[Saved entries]
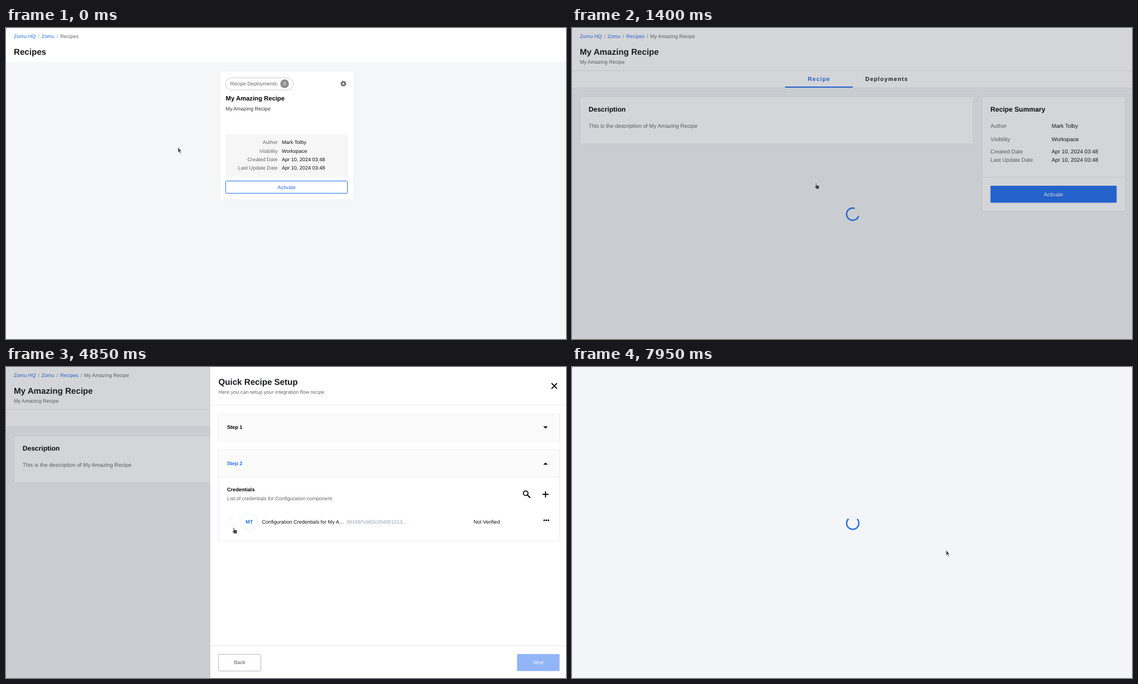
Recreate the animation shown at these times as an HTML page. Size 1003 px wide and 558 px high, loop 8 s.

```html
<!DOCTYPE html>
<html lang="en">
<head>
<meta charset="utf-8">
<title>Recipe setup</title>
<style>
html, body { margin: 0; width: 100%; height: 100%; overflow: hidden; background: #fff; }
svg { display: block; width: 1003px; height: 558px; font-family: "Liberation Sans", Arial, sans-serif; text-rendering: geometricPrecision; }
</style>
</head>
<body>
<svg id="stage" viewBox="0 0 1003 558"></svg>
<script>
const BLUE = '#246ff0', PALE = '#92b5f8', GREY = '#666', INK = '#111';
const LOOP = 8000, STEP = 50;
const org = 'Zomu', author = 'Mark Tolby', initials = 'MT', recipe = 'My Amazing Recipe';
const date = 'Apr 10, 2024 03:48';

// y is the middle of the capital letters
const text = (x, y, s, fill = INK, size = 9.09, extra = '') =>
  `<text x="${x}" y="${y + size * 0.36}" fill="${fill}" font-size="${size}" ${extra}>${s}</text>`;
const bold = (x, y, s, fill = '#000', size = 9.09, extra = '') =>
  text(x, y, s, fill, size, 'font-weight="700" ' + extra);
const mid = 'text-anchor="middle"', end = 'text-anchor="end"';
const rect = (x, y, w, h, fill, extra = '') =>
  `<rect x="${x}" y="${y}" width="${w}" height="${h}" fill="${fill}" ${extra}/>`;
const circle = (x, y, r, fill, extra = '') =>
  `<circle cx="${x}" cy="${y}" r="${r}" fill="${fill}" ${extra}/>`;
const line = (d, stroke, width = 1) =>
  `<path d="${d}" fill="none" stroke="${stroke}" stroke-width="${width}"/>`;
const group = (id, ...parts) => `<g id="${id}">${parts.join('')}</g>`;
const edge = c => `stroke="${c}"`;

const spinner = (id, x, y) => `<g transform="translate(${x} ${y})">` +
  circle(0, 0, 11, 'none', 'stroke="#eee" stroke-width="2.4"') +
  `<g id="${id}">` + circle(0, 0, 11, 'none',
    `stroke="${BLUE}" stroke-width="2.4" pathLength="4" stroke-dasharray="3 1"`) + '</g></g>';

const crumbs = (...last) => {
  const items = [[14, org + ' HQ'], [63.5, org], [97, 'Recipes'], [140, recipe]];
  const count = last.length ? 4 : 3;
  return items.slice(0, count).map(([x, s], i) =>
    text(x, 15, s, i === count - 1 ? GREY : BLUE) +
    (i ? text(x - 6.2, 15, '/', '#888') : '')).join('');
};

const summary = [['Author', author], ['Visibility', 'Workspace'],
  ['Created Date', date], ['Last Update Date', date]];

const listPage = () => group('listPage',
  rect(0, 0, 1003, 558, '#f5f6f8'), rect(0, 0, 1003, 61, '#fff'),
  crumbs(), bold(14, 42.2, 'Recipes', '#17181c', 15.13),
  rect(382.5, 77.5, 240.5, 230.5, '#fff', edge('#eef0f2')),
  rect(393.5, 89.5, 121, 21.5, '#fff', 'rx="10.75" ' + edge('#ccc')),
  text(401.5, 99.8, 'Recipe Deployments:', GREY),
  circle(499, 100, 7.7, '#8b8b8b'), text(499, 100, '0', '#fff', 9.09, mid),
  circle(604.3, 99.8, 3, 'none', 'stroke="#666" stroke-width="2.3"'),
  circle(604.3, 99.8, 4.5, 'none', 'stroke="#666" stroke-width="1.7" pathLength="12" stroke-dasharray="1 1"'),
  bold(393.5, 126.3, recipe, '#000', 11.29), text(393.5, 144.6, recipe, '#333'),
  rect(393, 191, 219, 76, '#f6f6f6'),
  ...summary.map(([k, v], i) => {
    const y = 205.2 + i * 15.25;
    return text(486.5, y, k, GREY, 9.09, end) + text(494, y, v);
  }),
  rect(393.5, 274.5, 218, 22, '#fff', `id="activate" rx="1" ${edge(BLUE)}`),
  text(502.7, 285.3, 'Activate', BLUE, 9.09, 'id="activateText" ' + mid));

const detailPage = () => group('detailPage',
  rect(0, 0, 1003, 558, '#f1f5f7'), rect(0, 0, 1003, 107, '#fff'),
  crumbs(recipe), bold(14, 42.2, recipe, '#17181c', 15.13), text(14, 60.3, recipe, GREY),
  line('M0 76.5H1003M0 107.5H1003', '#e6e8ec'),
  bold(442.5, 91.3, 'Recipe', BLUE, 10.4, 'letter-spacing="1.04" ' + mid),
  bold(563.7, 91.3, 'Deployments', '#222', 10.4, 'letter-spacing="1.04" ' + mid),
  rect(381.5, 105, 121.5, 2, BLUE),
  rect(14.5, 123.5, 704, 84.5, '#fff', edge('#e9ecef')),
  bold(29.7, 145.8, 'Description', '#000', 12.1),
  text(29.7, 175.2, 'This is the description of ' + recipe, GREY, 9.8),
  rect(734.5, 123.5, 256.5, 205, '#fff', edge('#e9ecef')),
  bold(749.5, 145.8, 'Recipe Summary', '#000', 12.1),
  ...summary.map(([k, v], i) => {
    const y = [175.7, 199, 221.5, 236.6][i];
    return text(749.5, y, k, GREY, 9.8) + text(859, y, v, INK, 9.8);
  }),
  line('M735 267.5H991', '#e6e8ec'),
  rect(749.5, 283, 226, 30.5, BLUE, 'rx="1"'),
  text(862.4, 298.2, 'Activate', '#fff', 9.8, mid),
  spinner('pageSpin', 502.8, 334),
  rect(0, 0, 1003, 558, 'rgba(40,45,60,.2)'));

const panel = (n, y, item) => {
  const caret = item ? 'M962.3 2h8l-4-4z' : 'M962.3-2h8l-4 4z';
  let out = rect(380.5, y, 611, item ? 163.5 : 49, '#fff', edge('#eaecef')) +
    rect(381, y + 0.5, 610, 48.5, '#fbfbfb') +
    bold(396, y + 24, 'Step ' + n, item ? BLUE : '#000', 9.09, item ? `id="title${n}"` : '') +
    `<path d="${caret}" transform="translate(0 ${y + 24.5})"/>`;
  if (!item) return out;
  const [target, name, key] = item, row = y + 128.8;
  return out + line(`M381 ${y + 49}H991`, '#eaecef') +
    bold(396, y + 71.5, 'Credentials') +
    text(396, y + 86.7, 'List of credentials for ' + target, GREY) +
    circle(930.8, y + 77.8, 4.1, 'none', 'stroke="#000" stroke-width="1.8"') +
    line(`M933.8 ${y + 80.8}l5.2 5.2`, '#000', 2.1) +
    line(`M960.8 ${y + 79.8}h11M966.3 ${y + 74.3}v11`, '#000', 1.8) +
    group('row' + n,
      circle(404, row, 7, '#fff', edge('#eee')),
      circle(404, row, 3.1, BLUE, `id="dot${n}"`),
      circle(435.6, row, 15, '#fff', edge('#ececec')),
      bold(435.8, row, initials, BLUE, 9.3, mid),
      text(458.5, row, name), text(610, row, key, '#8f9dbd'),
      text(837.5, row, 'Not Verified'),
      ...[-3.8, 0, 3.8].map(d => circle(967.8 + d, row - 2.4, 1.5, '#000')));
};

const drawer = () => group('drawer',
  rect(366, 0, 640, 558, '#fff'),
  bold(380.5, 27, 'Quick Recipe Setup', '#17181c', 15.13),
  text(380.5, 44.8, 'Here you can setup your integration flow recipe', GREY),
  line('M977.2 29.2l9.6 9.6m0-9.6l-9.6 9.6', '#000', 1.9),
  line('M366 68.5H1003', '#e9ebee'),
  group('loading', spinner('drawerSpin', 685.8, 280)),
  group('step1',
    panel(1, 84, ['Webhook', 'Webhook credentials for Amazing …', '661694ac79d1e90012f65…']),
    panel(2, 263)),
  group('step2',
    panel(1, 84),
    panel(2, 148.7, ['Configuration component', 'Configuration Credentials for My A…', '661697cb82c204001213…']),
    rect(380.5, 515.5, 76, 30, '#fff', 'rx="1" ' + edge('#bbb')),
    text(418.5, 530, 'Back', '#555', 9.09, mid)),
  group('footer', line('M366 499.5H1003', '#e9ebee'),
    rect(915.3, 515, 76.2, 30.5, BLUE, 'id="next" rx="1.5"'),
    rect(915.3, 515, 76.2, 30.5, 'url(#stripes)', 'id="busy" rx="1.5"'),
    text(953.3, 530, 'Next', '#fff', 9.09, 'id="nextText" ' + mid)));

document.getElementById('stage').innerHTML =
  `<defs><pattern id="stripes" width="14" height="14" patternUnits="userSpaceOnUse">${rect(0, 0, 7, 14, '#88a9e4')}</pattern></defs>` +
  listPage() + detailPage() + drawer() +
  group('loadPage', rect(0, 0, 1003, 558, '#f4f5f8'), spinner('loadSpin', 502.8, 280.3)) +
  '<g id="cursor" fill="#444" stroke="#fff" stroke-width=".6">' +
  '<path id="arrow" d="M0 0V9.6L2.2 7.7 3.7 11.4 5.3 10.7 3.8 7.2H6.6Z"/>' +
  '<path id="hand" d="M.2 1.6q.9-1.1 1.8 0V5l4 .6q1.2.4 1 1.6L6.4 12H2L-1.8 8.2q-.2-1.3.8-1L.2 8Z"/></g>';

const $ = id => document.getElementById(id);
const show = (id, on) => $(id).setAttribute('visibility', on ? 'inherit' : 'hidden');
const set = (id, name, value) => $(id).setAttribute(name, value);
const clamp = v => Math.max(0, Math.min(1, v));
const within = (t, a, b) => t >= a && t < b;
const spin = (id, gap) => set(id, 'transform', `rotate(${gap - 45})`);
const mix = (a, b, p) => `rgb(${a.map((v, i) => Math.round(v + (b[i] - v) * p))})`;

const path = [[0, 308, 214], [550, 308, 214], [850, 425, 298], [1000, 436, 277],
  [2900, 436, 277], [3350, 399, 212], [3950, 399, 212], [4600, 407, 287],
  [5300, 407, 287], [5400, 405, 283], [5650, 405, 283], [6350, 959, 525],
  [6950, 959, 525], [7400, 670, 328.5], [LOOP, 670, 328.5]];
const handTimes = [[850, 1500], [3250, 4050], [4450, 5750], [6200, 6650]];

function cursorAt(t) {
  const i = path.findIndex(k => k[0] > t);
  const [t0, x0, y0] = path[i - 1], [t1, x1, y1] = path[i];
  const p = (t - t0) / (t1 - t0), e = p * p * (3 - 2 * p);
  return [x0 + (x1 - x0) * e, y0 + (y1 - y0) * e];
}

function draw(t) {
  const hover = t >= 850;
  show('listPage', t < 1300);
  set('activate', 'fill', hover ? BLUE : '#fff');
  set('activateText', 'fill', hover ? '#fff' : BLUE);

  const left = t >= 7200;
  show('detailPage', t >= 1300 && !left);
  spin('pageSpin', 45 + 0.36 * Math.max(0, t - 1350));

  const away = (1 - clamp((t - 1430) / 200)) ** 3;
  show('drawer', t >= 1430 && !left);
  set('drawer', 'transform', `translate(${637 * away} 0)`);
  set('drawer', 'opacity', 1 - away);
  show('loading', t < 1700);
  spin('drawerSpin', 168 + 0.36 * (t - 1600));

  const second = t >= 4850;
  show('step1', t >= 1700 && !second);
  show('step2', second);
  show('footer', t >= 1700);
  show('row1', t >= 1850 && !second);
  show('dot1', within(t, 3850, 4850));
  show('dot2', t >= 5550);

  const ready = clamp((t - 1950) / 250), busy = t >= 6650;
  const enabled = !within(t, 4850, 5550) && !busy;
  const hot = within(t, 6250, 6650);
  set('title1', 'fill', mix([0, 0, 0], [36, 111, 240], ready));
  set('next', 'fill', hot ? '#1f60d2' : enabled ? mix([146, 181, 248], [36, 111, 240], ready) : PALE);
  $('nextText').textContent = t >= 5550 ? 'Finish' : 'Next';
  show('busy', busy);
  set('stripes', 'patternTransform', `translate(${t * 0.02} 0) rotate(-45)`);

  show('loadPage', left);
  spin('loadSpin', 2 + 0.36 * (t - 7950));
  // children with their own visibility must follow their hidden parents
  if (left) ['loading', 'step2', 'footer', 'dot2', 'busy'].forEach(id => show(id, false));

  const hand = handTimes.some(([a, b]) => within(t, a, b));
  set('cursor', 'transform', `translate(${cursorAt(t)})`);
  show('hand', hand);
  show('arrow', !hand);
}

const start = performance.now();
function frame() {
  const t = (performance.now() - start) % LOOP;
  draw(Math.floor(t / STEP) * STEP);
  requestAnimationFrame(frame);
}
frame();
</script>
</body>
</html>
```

...

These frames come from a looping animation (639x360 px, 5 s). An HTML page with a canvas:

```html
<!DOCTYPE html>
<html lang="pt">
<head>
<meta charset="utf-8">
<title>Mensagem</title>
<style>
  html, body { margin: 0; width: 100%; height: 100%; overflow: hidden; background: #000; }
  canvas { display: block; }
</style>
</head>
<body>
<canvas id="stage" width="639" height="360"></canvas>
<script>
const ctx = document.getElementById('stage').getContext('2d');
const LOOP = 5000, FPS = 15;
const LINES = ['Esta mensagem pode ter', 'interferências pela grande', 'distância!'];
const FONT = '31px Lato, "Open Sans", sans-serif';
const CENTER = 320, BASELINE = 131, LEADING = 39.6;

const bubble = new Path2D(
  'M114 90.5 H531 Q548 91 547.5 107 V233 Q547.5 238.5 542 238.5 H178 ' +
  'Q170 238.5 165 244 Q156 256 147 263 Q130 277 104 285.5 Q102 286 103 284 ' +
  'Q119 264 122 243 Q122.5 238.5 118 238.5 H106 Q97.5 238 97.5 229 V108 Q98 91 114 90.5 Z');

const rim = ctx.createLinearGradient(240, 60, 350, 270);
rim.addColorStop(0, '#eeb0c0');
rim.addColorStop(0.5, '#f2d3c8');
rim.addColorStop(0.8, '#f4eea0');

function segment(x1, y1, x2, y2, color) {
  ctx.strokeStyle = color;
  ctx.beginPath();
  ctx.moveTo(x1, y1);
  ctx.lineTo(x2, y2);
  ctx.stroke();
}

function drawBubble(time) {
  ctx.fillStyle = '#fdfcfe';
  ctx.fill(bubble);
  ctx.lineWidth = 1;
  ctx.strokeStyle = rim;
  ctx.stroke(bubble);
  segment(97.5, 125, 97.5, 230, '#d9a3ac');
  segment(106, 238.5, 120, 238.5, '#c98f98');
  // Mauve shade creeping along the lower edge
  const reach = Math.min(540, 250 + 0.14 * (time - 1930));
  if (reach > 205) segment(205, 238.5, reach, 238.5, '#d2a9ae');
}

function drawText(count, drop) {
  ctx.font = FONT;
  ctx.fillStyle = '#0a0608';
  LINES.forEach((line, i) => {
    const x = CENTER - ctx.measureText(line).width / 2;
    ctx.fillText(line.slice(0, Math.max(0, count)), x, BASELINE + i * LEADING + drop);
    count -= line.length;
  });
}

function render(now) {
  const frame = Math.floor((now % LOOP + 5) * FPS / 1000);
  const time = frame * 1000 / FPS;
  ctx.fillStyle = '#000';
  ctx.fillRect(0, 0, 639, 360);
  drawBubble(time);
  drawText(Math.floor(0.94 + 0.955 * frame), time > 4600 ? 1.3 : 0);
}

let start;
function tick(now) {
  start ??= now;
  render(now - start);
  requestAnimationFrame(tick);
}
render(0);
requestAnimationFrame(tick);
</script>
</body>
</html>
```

==

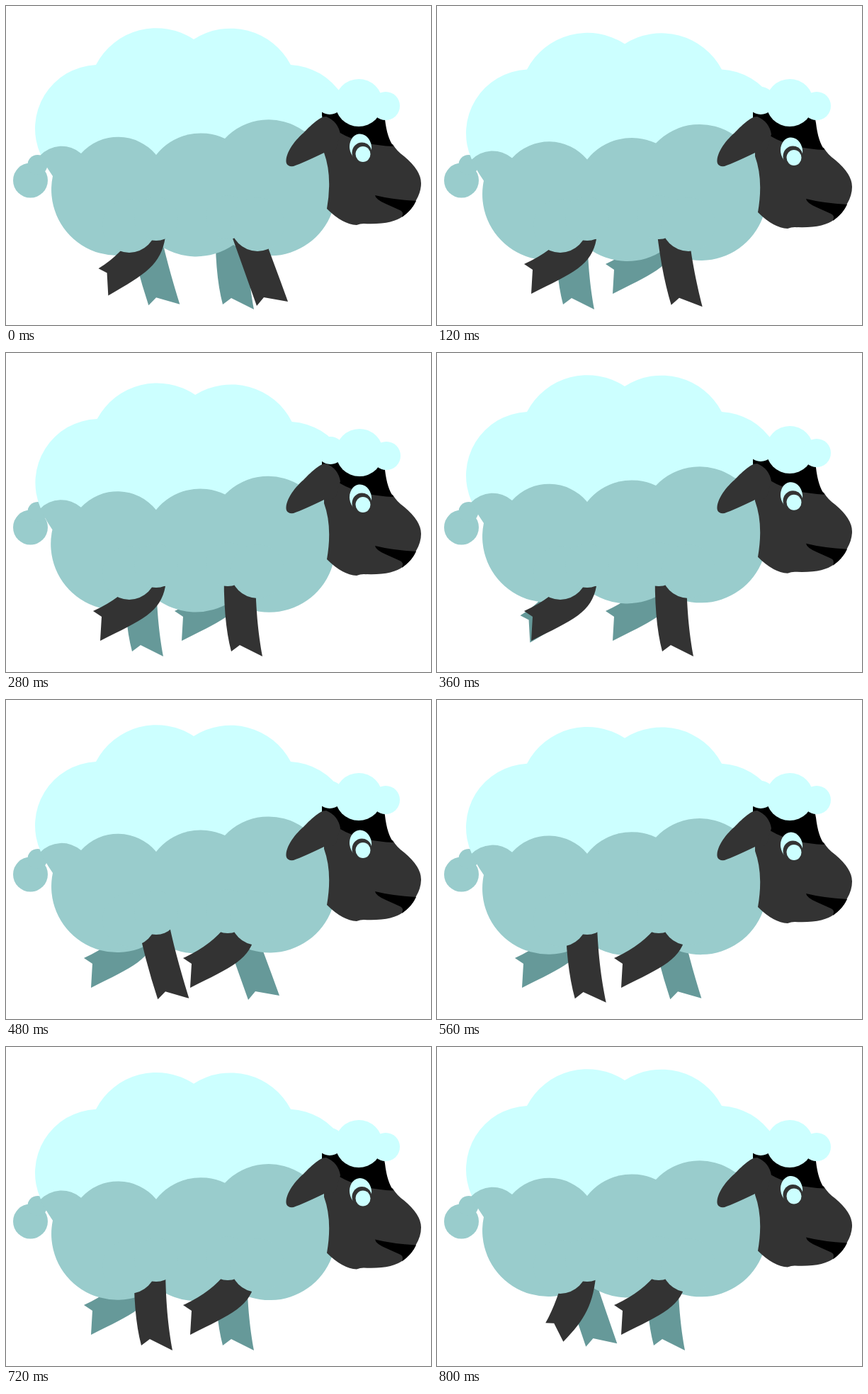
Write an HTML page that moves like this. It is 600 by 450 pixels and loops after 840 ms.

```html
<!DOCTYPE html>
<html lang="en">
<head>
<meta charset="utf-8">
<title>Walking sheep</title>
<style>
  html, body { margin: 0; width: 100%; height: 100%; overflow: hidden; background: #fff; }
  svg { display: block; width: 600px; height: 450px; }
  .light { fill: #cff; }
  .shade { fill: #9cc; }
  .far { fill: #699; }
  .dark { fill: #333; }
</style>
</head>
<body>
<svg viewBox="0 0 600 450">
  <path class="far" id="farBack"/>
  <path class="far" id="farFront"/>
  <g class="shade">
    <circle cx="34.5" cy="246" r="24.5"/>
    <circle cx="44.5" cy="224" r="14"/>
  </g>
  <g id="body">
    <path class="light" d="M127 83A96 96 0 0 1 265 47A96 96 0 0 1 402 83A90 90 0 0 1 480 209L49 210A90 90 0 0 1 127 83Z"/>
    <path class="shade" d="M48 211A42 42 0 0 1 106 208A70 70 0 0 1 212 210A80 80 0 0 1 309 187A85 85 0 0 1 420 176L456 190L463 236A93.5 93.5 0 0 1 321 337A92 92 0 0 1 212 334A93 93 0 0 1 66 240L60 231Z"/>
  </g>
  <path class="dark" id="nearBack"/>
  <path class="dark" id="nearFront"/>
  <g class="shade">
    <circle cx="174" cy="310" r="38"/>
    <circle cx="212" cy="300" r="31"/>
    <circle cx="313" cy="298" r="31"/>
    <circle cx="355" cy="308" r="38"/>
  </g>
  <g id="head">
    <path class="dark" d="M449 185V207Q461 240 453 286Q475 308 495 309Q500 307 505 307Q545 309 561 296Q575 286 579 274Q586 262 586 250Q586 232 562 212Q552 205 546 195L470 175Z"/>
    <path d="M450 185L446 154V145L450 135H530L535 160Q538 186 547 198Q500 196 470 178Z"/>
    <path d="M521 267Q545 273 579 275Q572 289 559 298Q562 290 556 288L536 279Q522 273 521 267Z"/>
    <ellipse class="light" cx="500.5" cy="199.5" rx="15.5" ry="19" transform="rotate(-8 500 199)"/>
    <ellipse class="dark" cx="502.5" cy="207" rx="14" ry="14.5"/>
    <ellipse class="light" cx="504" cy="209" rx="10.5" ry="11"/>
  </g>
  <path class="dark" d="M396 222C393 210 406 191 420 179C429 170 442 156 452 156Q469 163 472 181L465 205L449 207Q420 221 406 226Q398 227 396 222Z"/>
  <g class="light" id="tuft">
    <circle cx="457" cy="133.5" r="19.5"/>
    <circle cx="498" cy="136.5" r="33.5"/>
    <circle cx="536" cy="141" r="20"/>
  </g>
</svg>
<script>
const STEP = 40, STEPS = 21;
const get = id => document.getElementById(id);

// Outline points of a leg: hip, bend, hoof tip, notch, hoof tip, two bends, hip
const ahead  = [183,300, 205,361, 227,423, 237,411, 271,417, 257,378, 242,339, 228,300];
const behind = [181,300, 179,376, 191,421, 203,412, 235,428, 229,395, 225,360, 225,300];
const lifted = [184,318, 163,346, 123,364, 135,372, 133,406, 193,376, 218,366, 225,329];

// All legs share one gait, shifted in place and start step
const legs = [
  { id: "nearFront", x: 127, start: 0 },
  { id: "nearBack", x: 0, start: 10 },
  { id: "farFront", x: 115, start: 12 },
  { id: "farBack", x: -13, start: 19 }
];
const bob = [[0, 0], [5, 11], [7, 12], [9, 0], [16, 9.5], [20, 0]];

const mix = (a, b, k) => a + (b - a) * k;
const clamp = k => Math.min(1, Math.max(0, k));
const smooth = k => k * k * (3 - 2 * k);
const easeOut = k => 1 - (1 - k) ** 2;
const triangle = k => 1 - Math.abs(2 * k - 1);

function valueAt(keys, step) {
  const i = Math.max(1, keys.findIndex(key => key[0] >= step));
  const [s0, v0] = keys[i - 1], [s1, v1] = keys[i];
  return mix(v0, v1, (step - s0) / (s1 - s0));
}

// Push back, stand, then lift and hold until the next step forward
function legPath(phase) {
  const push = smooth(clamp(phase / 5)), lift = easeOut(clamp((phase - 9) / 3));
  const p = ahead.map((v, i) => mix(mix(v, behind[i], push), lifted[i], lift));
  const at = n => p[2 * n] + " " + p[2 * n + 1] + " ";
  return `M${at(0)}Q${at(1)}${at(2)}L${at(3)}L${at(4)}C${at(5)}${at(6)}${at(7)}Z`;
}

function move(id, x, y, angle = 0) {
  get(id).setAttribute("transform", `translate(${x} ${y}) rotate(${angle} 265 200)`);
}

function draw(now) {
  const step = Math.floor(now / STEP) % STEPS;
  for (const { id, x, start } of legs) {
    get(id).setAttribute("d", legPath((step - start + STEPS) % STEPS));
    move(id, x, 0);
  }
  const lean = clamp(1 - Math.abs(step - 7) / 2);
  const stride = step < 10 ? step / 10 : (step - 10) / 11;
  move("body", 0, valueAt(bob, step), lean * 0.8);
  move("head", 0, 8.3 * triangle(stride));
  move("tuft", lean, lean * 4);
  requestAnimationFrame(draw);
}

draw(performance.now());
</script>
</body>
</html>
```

- [EXERCISE] Copy out each line of the data where the string "phase" appears.

- [OUTPUT]
function legPath(phase) {
  const push = smooth(clamp(phase / 5)), lift = easeOut(clamp((phase - 9) / 3));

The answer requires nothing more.